Listening to the radio and drifting in and out of sleep this morning, I thought I heard somebody say that "destroying stockpiles of ivory will dampen demand" for it. Eh?Apparently, Hong Kong is planning to destroy 28 tons of elephant ivory that it has confiscated over the years. Other countries, including the USA, have been doing similar things to reduce demand for ivory. I thought that when you reduced the supply of something, it would tend to increase the price of that thing.
It makes sense to me to destroy weapons or drugs that are seized, those things could be dangerous if somebody got hold of them, and might not be safe enough to general re-use. But with ivory, the damage to the elephant is already done and the criminals have already lost their goods, so what's the additional benefit of destroying it? Even PETA gives away fur coats to the homeless.
Wouldn't releasing all this ivory onto the market drop the price of the stuff and make poaching less attractive? Couldn't the proceeds of those sales also support anti-poaching law enforcement, education and elephant conservation?

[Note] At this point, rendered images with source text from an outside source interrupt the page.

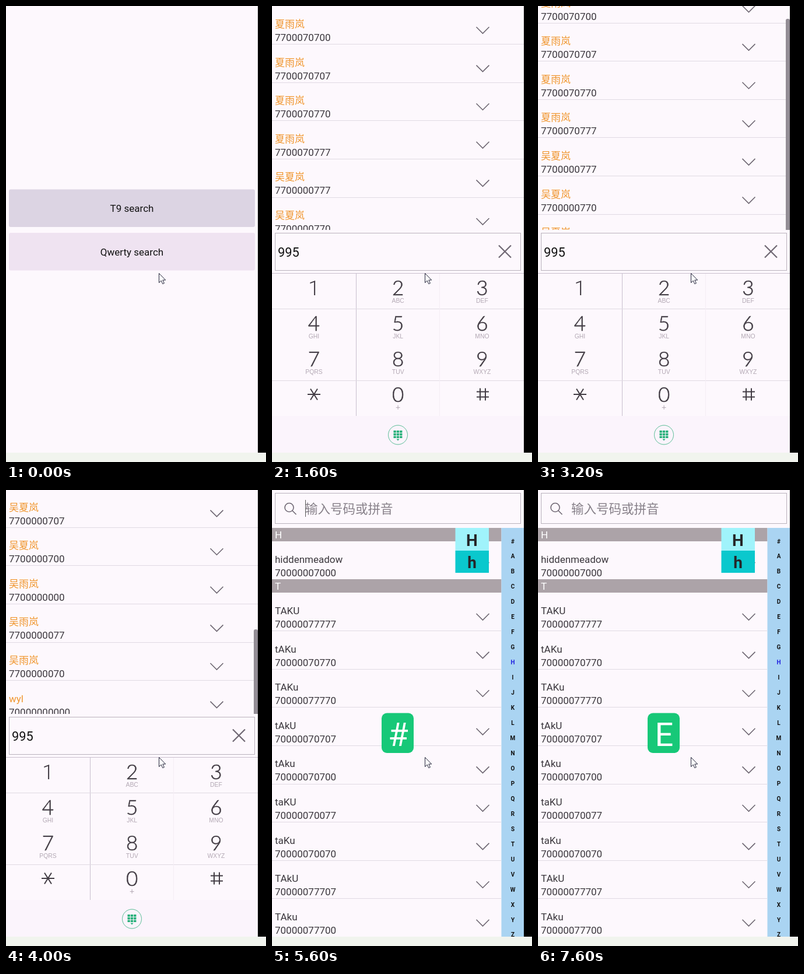
An HTML page for the animation above (8000 ms loop, 446 px wide and 782 px high).

```html
<!DOCTYPE html>
<html lang="zh-CN">
<head>
<meta charset="utf-8">
<title>Contact search</title>
<style>
html, body { margin: 0; width: 100%; height: 100%; overflow: hidden; background: #fdf8fd; }
svg { display: block; width: 446px; height: 782px; }
text { font-family: Roboto, "Noto Sans CJK SC", "Noto Sans CJK", sans-serif; font-size: 17px; fill: #3a363c; }
.mid { text-anchor: middle; }
.line { stroke: #e0dae3; fill: none; }
.icon { stroke: #6e6672; fill: none; stroke-width: 1.6; }
.hot { fill: #f0962e; }
.box { fill: #fdf8fd; stroke: #b9b2bc; }
.query { font-size: 21.8px; fill: #111; }
.digit { font: 300 35px Lato, sans-serif; fill: #423c44; stroke: #423c44; stroke-width: .6; }
.one { font-family: Roboto, sans-serif; stroke: none; }
.label { font: 10.4px "Liberation Sans", Arial, sans-serif; fill: #b3a8b4; }
.plus { font-size: 14px; }
.head { fill: #fff; }
.index { font-size: 10px; font-weight: 700; fill: #111; }
.tile { font-size: 28px; font-weight: 700; fill: #252528; }
.pop { font-size: 56px; fill: #fff; }
</style>
</head>
<body>
<svg viewBox="0 0 446 782">
  <defs>
    <clipPath id="top"><rect width="432" height="384"/></clipPath>
    <clipPath id="screen"><rect width="432" height="766"/></clipPath>
  </defs>
  <rect width="446" height="782" fill="#fdf8fd"/>
  <g id="menu">
    <rect id="btn0" x="5" y="314.5" width="422" height="64.5" rx="3"/>
    <rect id="btn1" x="5" y="389" width="422" height="64.5" rx="3"/>
    <text class="mid" x="216" y="353" style="fill:#111">T9 search</text>
    <text class="mid" x="216" y="427.5" style="fill:#111">Qwerty search</text>
  </g>
  <g id="dial">
    <g clip-path="url(#top)">
      <g id="list"></g>
      <rect id="thumb" x="425" width="7" height="400" rx="3" fill="#938d95"/>
    </g>
    <rect class="box" x="5.5" y="389.5" width="421" height="64"/>
    <text id="query" class="query" x="10" y="429.5"></text>
    <path id="erase" class="icon" style="stroke-width:2.2" d="M389 410.5l21 21m0-21l-21 21"/>
    <rect y="703" width="432" height="63" fill="#fbf4fc"/>
    <path stroke="#c9bfce" fill="none" d="M0 458.5H432M144.5 459V703"/>
    <path class="line" d="M0 519.5H432M0 642.5H432"/>
    <path stroke="#f4eef5" d="M287.5 459V703"/>
    <g id="keys"></g>
    <text class="label plus mid" x="216" y="693">+</text>
    <g stroke="#423c44" stroke-width="2" fill="none">
      <path d="M61 666H83M66 656.5L78 675.5M78 656.5L66 675.5"/>
      <path d="M357 655.5V676.5M366 655.5V676.5M351 661.5H372M351 670.5H372"/>
    </g>
    <circle cx="216" cy="735.5" r="16.5" fill="none" stroke="#58bd95"/>
    <g id="pad" fill="#27b07a"></g>
    <path d="M213.5 742.5h5l-2.5 3z" fill="#27b07a"/>
  </g>
  <g id="qwerty" clip-path="url(#screen)">
    <rect class="box" x="5.5" y="5.5" width="421" height="52"/>
    <path class="icon" d="M37 30a7.5 7.5 0 1 0-15 0a7.5 7.5 0 1 0 15 0M35 35.5l6.5 6.5"/>
    <text x="57" y="40" style="font-size:21.5px;fill:#878089">输入号码或拼音</text>
    <path id="caret" stroke="#555" d="M57.5 17V46"/>
    <g id="book"></g>
    <rect x="393.5" y="65" width="39" height="701" fill="#aad4f2"/>
    <g id="letters"></g>
    <rect x="314.5" y="65" width="57.5" height="39" fill="#a0f3fb"/>
    <rect x="314.5" y="104" width="57.5" height="38" fill="#0ac8cd"/>
    <text class="tile mid" x="343" y="95.5">H</text>
    <text class="tile mid" x="343" y="134">h</text>
    <rect x="188" y="382.5" width="55" height="68.5" rx="9" fill="#17c878"/>
    <text id="pop" class="pop mid" x="216.5" y="439"></text>
  </g>
  <rect x="432" width="14" height="766"/>
  <rect y="766" width="446" height="16" fill="#f1f4ee"/>
  <path d="M262.5 458.5v16l3.7-3.5 2.6 5.6 2.6-1.2-2.6-5.4h4.9z" fill="#fff" stroke="#23233a"/>
</svg>
<script>
const $ = id => document.getElementById(id);
const LOOP = 8000, STEP = 400, ROW = 65.6;
const text = (cls, x, y, s) => `<text class="${cls}" x="${x}" y="${y}">${s}</text>`;

function row(name, phone, top, hot, width) {
  const end = Math.floor(top + ROW) + 0.5;
  return `<text x="5" y="${top + 37}"><tspan class="hot">${name.slice(0, hot)}</tspan>${name.slice(hot)}</text>` +
    text("", 5, top + 60, phone) +
    `<path class="icon" d="M350.500 ${top + 36}l11 11 11-11"/>` +
    `<path class="line" d="M0 ${end}H${width}"/>`;
}

const people = (name, tails, lead = "770") => tails.split(" ").map(t => [name, lead + t]);
const latin = [
  ["hiddenmeadow", "70000007000"],
  ["TAKU", "70000077777"], ["tAKu", "70000070770"], ["TAKu", "70000077770"],
  ["tAkU", "70000070707"], ["tAku", "70000070700"], ["taKU", "70000070077"],
  ["taKu", "70000070070"], ["TAkU", "70000077707"], ["TAku", "70000077700"]
];
const full = people("夏雨岚", "0070700 0070707 0070770 0070777");
const one = [...people("夏岚", "0007777 0007707 0007770 0007700"), ...full];
const many = [
  ...full,
  ...people("吴夏岚", "0000777 0000770 0000707 0000700"),
  ...people("吴雨岚", "0000000 0000077 0000070"),
  ["wyl", "70000000000"], ["wYl", "70000000070"], ["wyL", "70000000007"]
];

// fixed parts
const labels = ["", "ABC", "DEF", "GHI", "JKL", "MNO", "PQRS", "TUV", "WXYZ", "", "", ""];
$("keys").innerHTML = labels.map((s, i) => {
  const x = 72 + (i % 3) * 144.2, y = 483.5 + Math.floor(i / 3) * 61;
  const d = [..."123456789 0 "][i];
  return text("digit mid" + (d === "1" ? " one" : ""), x, y + 12, d) + text("label mid", x, y + 25.5, s);
}).join("");

for (let i = 0; i < 9; i++) {
  $("pad").innerHTML += `<rect x="${208.5 + i % 3 * 5.3}" y="${728 + Math.floor(i / 3) * 4.7}" width="4.3" height="3.7" rx=".5"/>`;
}

const header = (y, s) => `<rect y="${y}" width="393.5" height="23" fill="#aca3a8"/>` + text("head", 5, y + 18, s);
$("book").innerHTML = latin.map(([n, p], i) =>
  row(n, p, i ? 176 + (i - 1) * ROW : 88, 0, 393)).join("") + header(65, "H") + header(153, "T");

$("letters").innerHTML = [..."#ABCDEFGHIJKLMNOPQRSTUVWXYZ"].map((c, i) =>
  `<text class="index mid" x="413" y="${91.5 + i * 25.96}"${c === "H" ? ' style="fill:#2020e0"' : ""}>${c}</text>`).join("");

const scrolls = [18, 36.5, 200, 395, 541.8, 541.8];

function draw(k) {
  const page = k === 0 || k === 13 ? "menu" : k < 13 ? "dial" : "qwerty";
  for (const id of ["menu", "dial", "qwerty"]) $(id).style.display = id === page ? "" : "none";
  if (page === "menu") {
    $("btn0").setAttribute("fill", k ? "#efe3f1" : "#dcd4e3");
    $("btn1").setAttribute("fill", k ? "#dcd4e3" : "#efe3f1");
  } else if (page === "dial") {
    const query = "995".slice(0, Math.min(k - 1, 3));
    const rows = [latin, one, many, many][query.length];
    const scroll = k < 7 ? 0 : scrolls[k - 7];
    $("list").innerHTML = rows.map(([n, p], i) => row(n, p, i * ROW - scroll, query.length, 432)).join("");
    $("query").textContent = query;
    $("erase").style.display = query ? "" : "none";
    $("thumb").style.display = scroll ? "" : "none";
    $("thumb").setAttribute("y", scroll * 0.605);
  } else {
    $("pop").textContent = "#ABCDE"[k - 14];
    $("caret").style.display = k === 17 || k === 19 ? "none" : "";
  }
}

let last = -1;
const start = performance.now();
function tick(now) {
  const k = Math.floor(Math.max(0, now - start) % LOOP / STEP);
  if (k !== last) draw(last = k);
  requestAnimationFrame(tick);
}
tick(start);
</script>
</body>
</html>
```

I understand the desire to make a point and tell the world that it's not OK to kill endangered elephants for decoration but these high profile destructions just seem like advertisements for ivory - "it's getting scarcer, so you better buy some now!"
That seemed entirely too loony, so I turned over and went back to sleep for while. The next time I stirred, the story had shifted to the controversy over "micro-apartments" in Boston's "Innovation District," formerly known as part of South Boston.
People have got their real estate panties in a knot over whether or not developers should be able to build small apartments, even tiny ones, to chip away at Boston's 25,000 unit housing shortage. After a great deal of wrangling, it sounds like developers have been approved for 350 such units, and 77 are under construction or already built.
These "innovation units" are apparently super modern and somewhat less than 450 square feet. That doesn't really seem like some weird new form of housing. I've got a 450 square foot condo in Cambridge, and I know there are plenty more. Of course, I'm enjoying the profits from renting out my condo, but if the city would allow the housing it needs to be built, prices for both rentals and sales would most certainly fall. Allowing a few hundred new units of just one kind when thousands of every kind are needed won't change a thing.
I can't help thinking that if the tech innovators whom Boston wants to attract were subjected to the same kinds of restrictions that real estate developers are to meet the market need, they'd be trying to develop mobile apps in BASIC.
Maybe allowing a trickle of additional supply to make product more affordable is less crazy than destroying product to reduce demand, but neither path seems quite optimal. Can't we do better for elephants and Bostonians?